CV Help

Make sure your CV is top notch by implementing our CV hints & tricks.  A CV is often the first impression a recruiter/company will have of you – so make it a good one!

Is your CV out of date or just not getting you the attention you deserve ?  Don’t worry!  Check out our CV Help Points to improve your CV and make sure you make a great first impression:


Short but sweet

First of all, keep it short.  Your CV should be a maximum of two A4 pages long.  Use bullet points and don’t put pointless information on your CV.  Everything should add value.

Tailor your CV for every job

Whilst it’s a good idea to have a standard CV ready with all of your up-to-date experience on it, sending this out to every employer is not a good idea!  You should tailor your CV to match the role you are currently applying for.  Do this by reading the job description and showing off your skills that match it by putting in relevant experience/achievements.

Focus on your achievements, not just your duties

Whilst it’s important to list your work history, focus on your achievements and not just your duties.  So your duty may have been to monitor health & safety, but you implemented a new rule onsite to do this – talk about that.

Be honest

You may be tempted to tell a lie to boost your chances of getting an interview, but you are bound to be caught out.  Being caught in a lie is unprofessional, makes you appear untrustworthy and can be very awkward!  Focus on what you are good at and how your behaviour impacted others – bigger doesn’t always mean better.


Mistakes on a CV are not a good sign.  This is how you are presenting yourself to the best of your ability, so make sure there are no spelling mistakes!  Once you have written your CV, take the time to read it over or get someone else to read it such as a friend or family member.  Do remember to check details such as your name, address and phone numbers as these are common errors!

Don’t     leave     gaps

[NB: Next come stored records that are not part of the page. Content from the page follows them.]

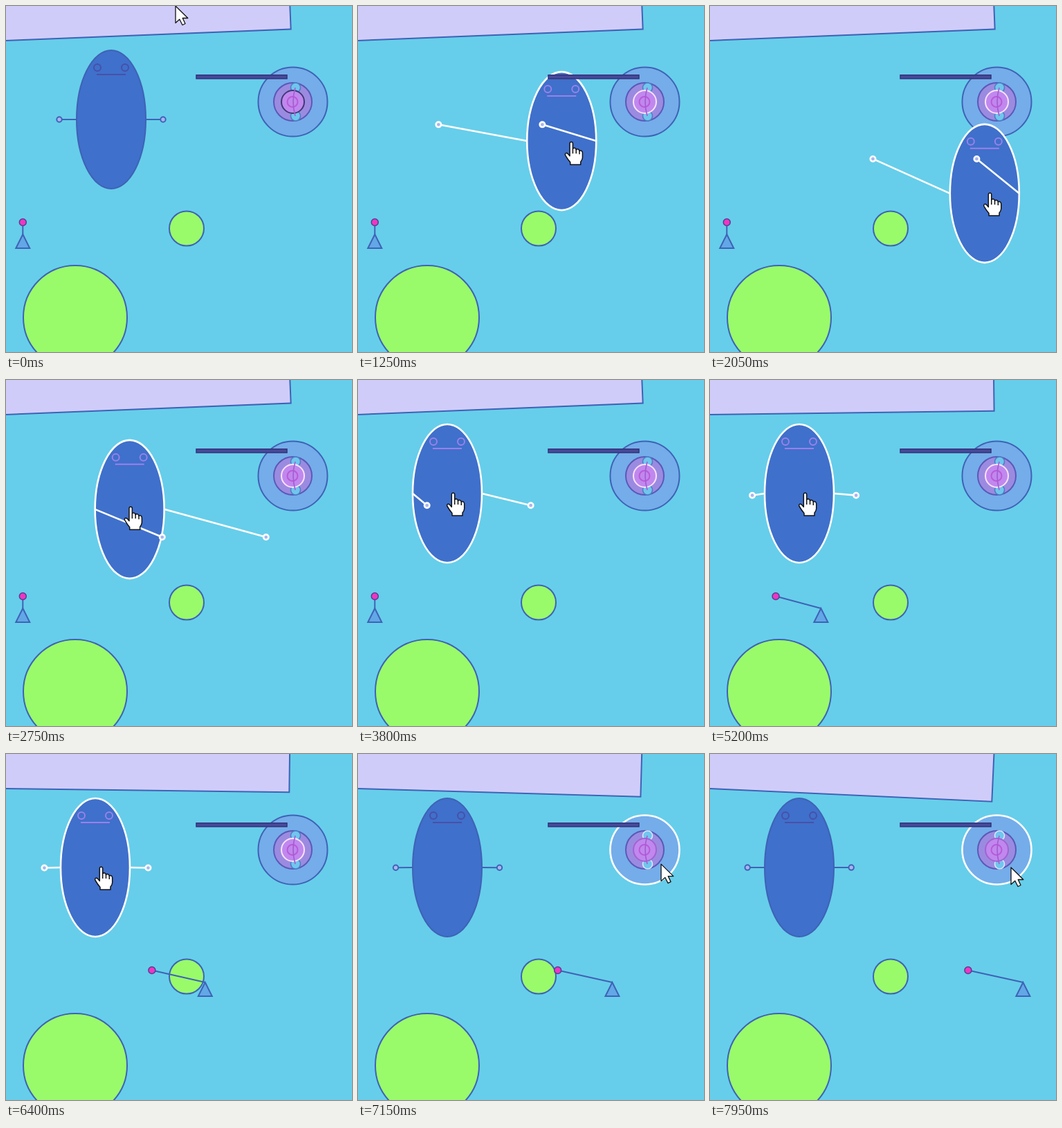
Animation of 500 by 500 pixels, one loop 8000 ms. Source, as an HTML page:

```html
<!DOCTYPE html>
<html lang="en">
<head>
<meta charset="utf-8">
<title>Drag the figure</title>
<style>
html, body { margin: 0; width: 100%; height: 100%; overflow: hidden; background: #66ceea; }
svg { display: block; width: 100%; height: 100%; }
.ink { stroke: #3f62b6; stroke-width: 2; }
.lit { stroke: #fff; stroke-width: 2.6; }
</style>
</head>
<body>
<svg viewBox="0 0 500 500" fill="none">
  <rect width="500" height="500" fill="#66ceea"/>
  <rect id="panel" class="ink" x="-150" y="-200" width="560" height="250" fill="#d0ccfa"/>
  <circle class="ink" cx="100" cy="450" r="75" fill="#99fb6a"/>
  <circle class="ink" cx="261" cy="321.5" r="25" fill="#99fb6a"/>

  <circle id="disc" class="ink" cx="414.5" cy="138.5" r="50" fill="#74adea"/>
  <circle cx="414.5" cy="138.5" r="27.5" fill="#9b8be0" stroke="#5a59b8" stroke-width="2"/>
  <g id="knobs" fill="#70c6ee" stroke-width="1.6">
    <circle cx="418.5" cy="118" r="7"/>
    <circle cx="418.5" cy="159" r="7"/>
  </g>
  <circle id="ring" cx="414.5" cy="138.5" r="16.5" fill="#c088ee" stroke-width="2"/>
  <circle cx="414" cy="138.5" r="7.5" stroke="#b95ad8" stroke-width="2"/>
  <path d="M418 118Q412 138 418 159" stroke="#a45cd0" stroke-width="1.6"/>

  <g id="body">
    <ellipse id="torso" rx="50" ry="100" fill="#3f70cb"/>
    <g id="face" stroke-width="2">
      <circle cx="-20" cy="-75" r="5"/>
      <circle cx="20" cy="-75" r="5"/>
      <path d="M-21 -65H21"/>
    </g>
  </g>
  <rect x="275" y="99.8" width="131" height="5.2" fill="#4a4899" stroke="#30347c" stroke-width="1.5"/>
  <g id="arms">
    <path id="sleeves"/>
    <circle id="left" r="3.7" fill="#a9b5ee"/>
    <circle id="right" r="3.7" fill="#a9b5ee"/>
  </g>

  <g class="ink">
    <path id="rod"/>
    <path id="cone" d="M0 330L10 350H-10Z" fill="#62a7e6"/>
    <circle id="ball" cy="312.5" r="5" fill="#f035c4" stroke="#53408f" stroke-width="1.5"/>
  </g>

  <g id="pointer" fill="#fff" stroke="#111" stroke-linejoin="round">
    <path id="arrow" stroke-width="1.3" d="M0 0V24.5L5.8 19.3L10 27.5L14 25.5L10.2 17.5H17.8Z"/>
    <g id="hand" stroke-width="1.5" transform="translate(-.5 -1)">
      <path d="M-2.2 1Q-2 -.8 0 -.8Q2.2 -.8 2.2 1.5V9Q3 7.5 5 8Q6.8 8.4 7 10.5Q8 9 10 9.7Q11.6 10.3 11.8 12.2Q13 11 14.8 12Q16.2 13 16.2 15V22Q16 25 13.5 28V32H-1.5V28.5Q-5 24.5 -8.5 18.5Q-9.5 16 -7.5 15.3Q-5.5 15 -4 17.3L-2.2 19.5Z"/>
      <path d="M2.2 9V16M7 10V16M11.8 12V17"/>
    </g>
  </g>
</svg>
<script>
const LOOP = 8, FOLLOW = 1.33, LAG = 0.022;
const GRAB = 0.7, LAUNCH = 3.92;

// Pointer route: seconds, x, y
const route = [
  [0, 245, 0], [.05, 245, 0], [.28, 205, 78], [.48, 167, 157], [.6, 161, 165], [GRAB, 161, 165],
  [.95, 226, 175.5], [1.228, 303, 196], [1.48, 359, 226], [1.73, 394, 256],
  [1.98, 407, 271], [2.23, 384, 266], [2.48, 294, 226], [2.728, 188, 188],
  [2.88, 156, 174], [3.08, 145, 168.5], [3.35, 138, 165], [3.4, 138, 165],
  [6.4, 138, 165], [6.45, 138, 165], [6.62, 290, 160], [6.78, 398, 152],
  [7.2, 440, 160], [7.6, 435, 164], [7.7, 435, 164], [LOOP, 435, 164]
];

const $ = id => document.getElementById(id);
const set = (id, attrs) => {
  for (const k in attrs) $(id).setAttribute(k, attrs[k]);
};
const move = (id, x, y) => set(id, { transform: `translate(${x} ${y})` });

function slope(i, c) {
  const a = route[Math.max(i - 1, 0)], b = route[Math.min(i + 1, route.length - 1)];
  return (b[c] - a[c]) / (b[0] - a[0]);
}

function pointerAt(t) {
  let i = 0;
  while (i < route.length - 2 && t >= route[i + 1][0]) i++;
  const a = route[i], b = route[i + 1], d = b[0] - a[0], u = (t - a[0]) / d;
  return [1, 2].map(c => {
    if (a[c] === b[c]) return a[c];
    const p = u * u * (3 - 2 * u);
    return a[c] + (b[c] - a[c]) * p
      + d * u * (1 - u) * (slope(i, c) * (1 - u) - slope(i + 1, c) * u);
  });
}

function bodyAt(t) {
  const [x, y] = pointerAt(Math.min(Math.max(t - LAG, GRAB), 3.4));
  return [x - 9, y - 1];
}

// Hands drift after the body; solved once, then looked up by time.
const STEP = 0.01, trail = [bodyAt(0)];
for (let i = 1; i <= LOOP / STEP + 1; i++) {
  const goal = bodyAt((i - .5) * STEP), ease = 1 - Math.exp(-FOLLOW * STEP);
  trail.push(trail[i - 1].map((v, c) => v + (goal[c] - v) * ease));
}
function handsAt(t) {
  const i = Math.floor(t / STEP), u = t / STEP - i;
  return trail[i].map((v, c) => v + (trail[i + 1][c] - v) * u);
}

const within = (p, c, rx, ry) => Math.hypot((p[0] - c[0]) / rx, (p[1] - c[1]) / ry) < 1;

function draw(t) {
  const p = pointerAt(t), b = bodyAt(t), h = handsAt(t);
  const held = within(p, b, 50, 100), overDisc = within(p, [414.5, 138.5], 50, 50);
  const tone = on => on ? 'lit' : 'ink';

  move('body', ...b);
  set('torso', { class: tone(held) });
  set('face', { stroke: held ? '#9a80ea' : '#4850a8' });
  set('arms', { class: tone(held) });
  set('sleeves', {
    d: `M${b[0] - 50} ${b[1]}L${h[0] - 75} ${h[1]}M${b[0] + 50} ${b[1]}L${h[0] + 75} ${h[1]}`
  });
  set('left', { cx: h[0] - 75, cy: h[1] });
  set('right', { cx: h[0] + 75, cy: h[1] });

  set('disc', { class: tone(overDisc) });
  set('knobs', { stroke: overDisc ? '#d9e9ff' : '#4b7fc4' });
  set('ring', { stroke: held ? '#f9e2ff' : overDisc ? '#a263d2' : '#403a78' });

  const run = Math.max(0, t - LAUNCH), speed = 106.2;
  const cone = 24.3 + speed * run;
  const ball = cone - speed / FOLLOW * (1 - Math.exp(-FOLLOW * run));
  move('cone', cone, 0);
  set('ball', { cx: ball });
  set('rod', { d: `M${ball} 312.5L${cone} 330` });
  set('panel', { transform: `rotate(${-2.29 + 1.22 * run})` });

  move('pointer', ...p);
  set('arrow', { visibility: held ? 'hidden' : 'visible' });
  set('hand', { visibility: held ? 'visible' : 'hidden' });
}

const start = performance.now();
function tick() {
  draw((performance.now() - start) / 1000 % LOOP);
  requestAnimationFrame(tick);
}
tick();
</script>
</body>
</html>
```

In truth, gaps on a CV are suspicious.  If you have had a career break for whatever reason, make sure you explain it.   Even if you spent time developing skills, caring for children, volunteering etc., it’s important to explain your gaps and play to your strengths in doing so.  For example if it was due to illness, you can say this but follow it up by saying you are much better and ready to take on a challenge. You can do this in the introduction of your CV or in a cover letter.